Benjamins, Big Ideas, and Michael Bay
With weird wearables gaining traction, we must ask ourselves,1 “When does it stop? Where do we draw the line?” I guess I’m kind of an optimist in that I like to believe nothing’s impossible as long as we can dream it. But just because we can dream it, doesn’t mean we should bring it to life. Let’s not forget what happened when Gene Wilder brought Peter Boyle and chocolate rivers into existence.2 I’ve had plenty of dreams that I wish to remain in that realm — confined and subconscious. Like the girl from The Ring. The Ring girl should NOT be able to climb through television screens.3 That officially crosses the line. Respect the line, Ring girl.
So, which ideas should we bring to life?
One of the Creative Directors at The Richards Group once reminded me that the seed — the purest, simplest form of the idea — is the most important part of the creative process. Without a good seed, your labors — your sleepless nights, your hours of obsessive note-taking and idea-bouncing — will inevitably prove fruitless. He told me he was always more impressed with the caliber of the idea than the craft of execution. Far too often he would see ad portfolios with blown-out ideas that, in his opinion, had no business being executed. That’s what a creative director is for, though — to tell you not to go forward with a concept, to tell you your idea is BAD, sometimes killing your baby and crushing your half-baked dreams in the process. They’re saving you in the long run, and making space for something better. Because they believe you can do better. So don’t take it personally. Although it’s nice to be able to show a recruiter — or anyone you want to impress, really — a well-directed video piece (they’re easily digestible and ask less of the audience), he argued he’d rather read a well-written script or a scribble on a dirty napkin than a beautiful, but idealess (or just idea-lacking) masterpiece.
Not enough people think this way anymore.

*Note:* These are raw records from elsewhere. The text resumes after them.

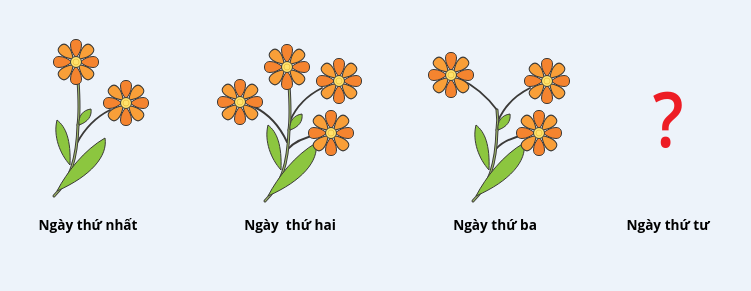
<!DOCTYPE html>
<html lang="vi">
<head>
<meta charset="utf-8">
<title>Ngày thứ tư</title>
<style>
:root {
  --sky: #edf3fa;
  --ink: #000;
  --outline: #3b3a38;
  --petal-dark: #f5842f;
  --petal-light: #f99f38;
  --heart: #ffe36b;
  --leaf: #8cc63f;
  --stem: #9db56a;
  --question: #ed1c24;
}
* { box-sizing: border-box; }
html, body { margin: 0; overflow: hidden; }
.board {
  position: relative;
  width: 751px;
  height: 291px;
  overflow: hidden;
  background: var(--sky);
  font-family: "Open Sans", "Noto Sans", sans-serif;
}
.plants { position: absolute; inset: 0; display: block; }
.petal { stroke: var(--outline); stroke-width: 1; }
.dark { fill: var(--petal-dark); }
.light { fill: var(--petal-light); }
.heart { fill: var(--heart); stroke: var(--outline); stroke-width: 1; }
.leaf { fill: var(--leaf); stroke: var(--outline); stroke-width: 1; stroke-linejoin: round; }
.stalk, .branch { fill: none; stroke: var(--outline); stroke-linecap: round; }
.stalk { stroke-width: 3; }
.branch { stroke-width: 1.9; }
.sap { fill: none; stroke: var(--stem); stroke-width: 1.1; stroke-linecap: round; }
.day {
  position: absolute;
  top: 218px;
  width: 140px;
  margin: 0;
  text-align: center;
  white-space: pre;
  font-size: 13.6px;
  font-weight: 700;
  line-height: 1;
  color: var(--ink);
}
.day-1 { left: 18px; }
.day-2 { left: 220px; }
.day-3 { left: 425px; }
.day-4 { left: 598px; }
.question {
  position: absolute;
  left: 628px;
  top: 79px;
  width: 80px;
  margin: 0;
  text-align: center;
  font-size: 77px;
  font-weight: 600;
  line-height: 1;
  color: var(--question);
  transform: scaleX(.88);
}
</style>
</head>
<body>
<main class="board">
  <svg class="plants" width="751" height="291" viewBox="0 0 751 291" aria-hidden="true">
    <defs>
      <path id="petal" d="M0 -4C-3 -8 -5.5 -12 -5.5 -17C-5.5 -21 -3 -22.5 0 -22.5C3 -22.5 5.5 -21 5.5 -17C5.5 -12 3 -8 0 -4Z"/>
      <g id="flower">
        <g class="petal light">
          <use href="#petal" transform="rotate(45)"/>
          <use href="#petal" transform="rotate(135)"/>
          <use href="#petal" transform="rotate(225)"/>
          <use href="#petal" transform="rotate(315)"/>
        </g>
        <g class="petal dark">
          <use href="#petal"/>
          <use href="#petal" transform="rotate(90)"/>
          <use href="#petal" transform="rotate(180)"/>
          <use href="#petal" transform="rotate(270)"/>
        </g>
        <circle class="heart" r="5.5"/>
        <circle r="3" fill="none" stroke="#e8b93c" stroke-width=".7"/>
      </g>
      <g id="leaves">
        <path class="leaf" d="M57 120C66 127 71 140 70 165C60 154 53 136 57 120Z"/>
        <path class="leaf" d="M105 138C108 156 91 176 57 191C67 172 84 150 105 138Z"/>
      </g>
      <path id="bud-leaf" class="leaf" d="M79 125C78 116 83 110 91 109C92 116 88 122 79 125Z"/>
      <path id="trunk" d="M54 196C70 180 77 160 78 125"/>
    </defs>

    <g id="plant-day-1">
      <path class="branch" d="M77 143C84 130 94 118 110 110"/>
      <use href="#trunk" class="stalk"/>
      <path class="stalk" d="M78 125C80 110 79 96 78 80"/>
      <use href="#trunk" class="sap"/>
      <path class="sap" d="M78 125C80 110 79 96 78 80"/>
      <use href="#leaves"/>
      <use href="#bud-leaf"/>
      <use href="#flower" x="76" y="62"/>
      <use href="#flower" x="126" y="103"/>
    </g>

    <g id="plant-day-2">
      <path class="branch" d="M290 121C296 107 306 96 322 88"/>
      <path class="branch" d="M287 142C279 125 268 113 252 106"/>
      <path class="branch" d="M288 149C294 142 302 138 316 135"/>
      <g transform="translate(211 5)">
        <use href="#trunk" class="stalk"/>
        <path class="stalk" d="M78 125C80 110 79 96 78 80"/>
        <use href="#trunk" class="sap"/>
        <path class="sap" d="M78 125C80 110 79 96 78 80"/>
        <use href="#leaves"/>
        <use href="#bud-leaf"/>
      </g>
      <use href="#flower" x="287" y="67"/>
      <use href="#flower" x="339" y="81"/>
      <use href="#flower" x="240" y="102"/>
      <use href="#flower" x="331" y="133"/>
    </g>

    <g id="plant-day-3">
      <path class="branch" d="M498 121C504 107 514 96 530 88"/>
      <path class="branch" d="M497 110C488 98 475 86 460 79"/>
      <path class="branch" d="M496 149C502 142 510 138 524 135"/>
      <g transform="translate(419 5)">
        <use href="#trunk" class="stalk"/>
        <path class="stalk" d="M78 125C79 118 79 112 78 105"/>
        <use href="#trunk" class="sap"/>
        <path class="sap" d="M78 125C79 118 79 112 78 105"/>
        <use href="#leaves"/>
        <use href="#bud-leaf"/>
      </g>
      <use href="#flower" x="451" y="75"/>
      <use href="#flower" x="547" y="81"/>
      <use href="#flower" x="539" y="133"/>
    </g>
  </svg>

  <p class="question">?</p>

  <p class="day day-1">Ngày thứ nhất</p>
  <p class="day day-2">Ngày  thứ hai</p>
  <p class="day day-3">Ngày thứ ba</p>
  <p class="day day-4">Ngày thứ tư</p>
</main>
</body>
</html>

We certainly don’t reward it enough in current culture. We like easy. We like flashy. We like giant robotron-style tiger/lion/liger stadium entrances. Look at Michael Bay blowing up4 the box office every few months. But seriously Mike, cool it on the box office. This is, like, the twenty-billionth time that we’ve had to call the fire department on you. Because you’re ON FIRE, that’s why. He’s so on fire that he lives and breathes fire. Like Trogdor (#throwbackreference). I imagine Mickey “Big Bucks” Bae (his street name, duh) roasts chestnuts over burning Benjamins in his spare time. That, or he ever-so-carefully papier-mâchés Benjamin-and-coke-lined bottle rockets.5 That’s how much he’s on fire/how big his bucks are. Although his movies are not my personal “fav” — as the kiddos say — you gotta respect a man that can make $1B+ off of an 18-percenter, Robots-Meet-Dinosaurs flick.
To carry on with Hollywood examples of ideas versus CGI, let’s take a quick look at Christopher Nolan’s work. I tend to be a Christopher Nolan defender myself because of this exact idea-versus-execution principle. Regardless of execution, dialogue, and plot holes, can any of us honestly claim we were not intrigued by the idea behind Inception, Interstellar, and The Prestige? You don’t see that anymore. You don’t see much of anything you haven’t seen before anymore. So has everything that can be dreamed been dreamt? Have we reached our collective creative limit? I don’t think so. I think we’re just lazy-disguised-as-efficient. We need more kid presidents and kids who are prepared to be president. We need go-getters, not forgers and forgetters. Makers, not takers. More doers, less consumers. All those fun clichés. Because we have enough recyclers (no offense to my hometown peeps in Portlandia). But first, before all of that, we need to stop saying “not I.” And if we refuse? The future, it would seem, will be full of disappointment and déjà vu.
And Michael Bay, bae.
- Other things you may ask yourself can be found by clicking on this HyperPortal™.
- Okay, it was actually mostly good—monumental civil rights strides were made allowing monsters to marry. Also a spoiled chubster gets stuck in a tube. Nothing makes us laugh more than schadenfreudian fat- (or phat-) boy slips into chocolate rivers. But you get the point.
- Viewer discretion.
- No duh, Camille—he literally blows up everything he comes in contact with. He’s like the King Midas of pyrotechnics.
- Remind me to remake October Sky but with Michael Bay winning the science fair.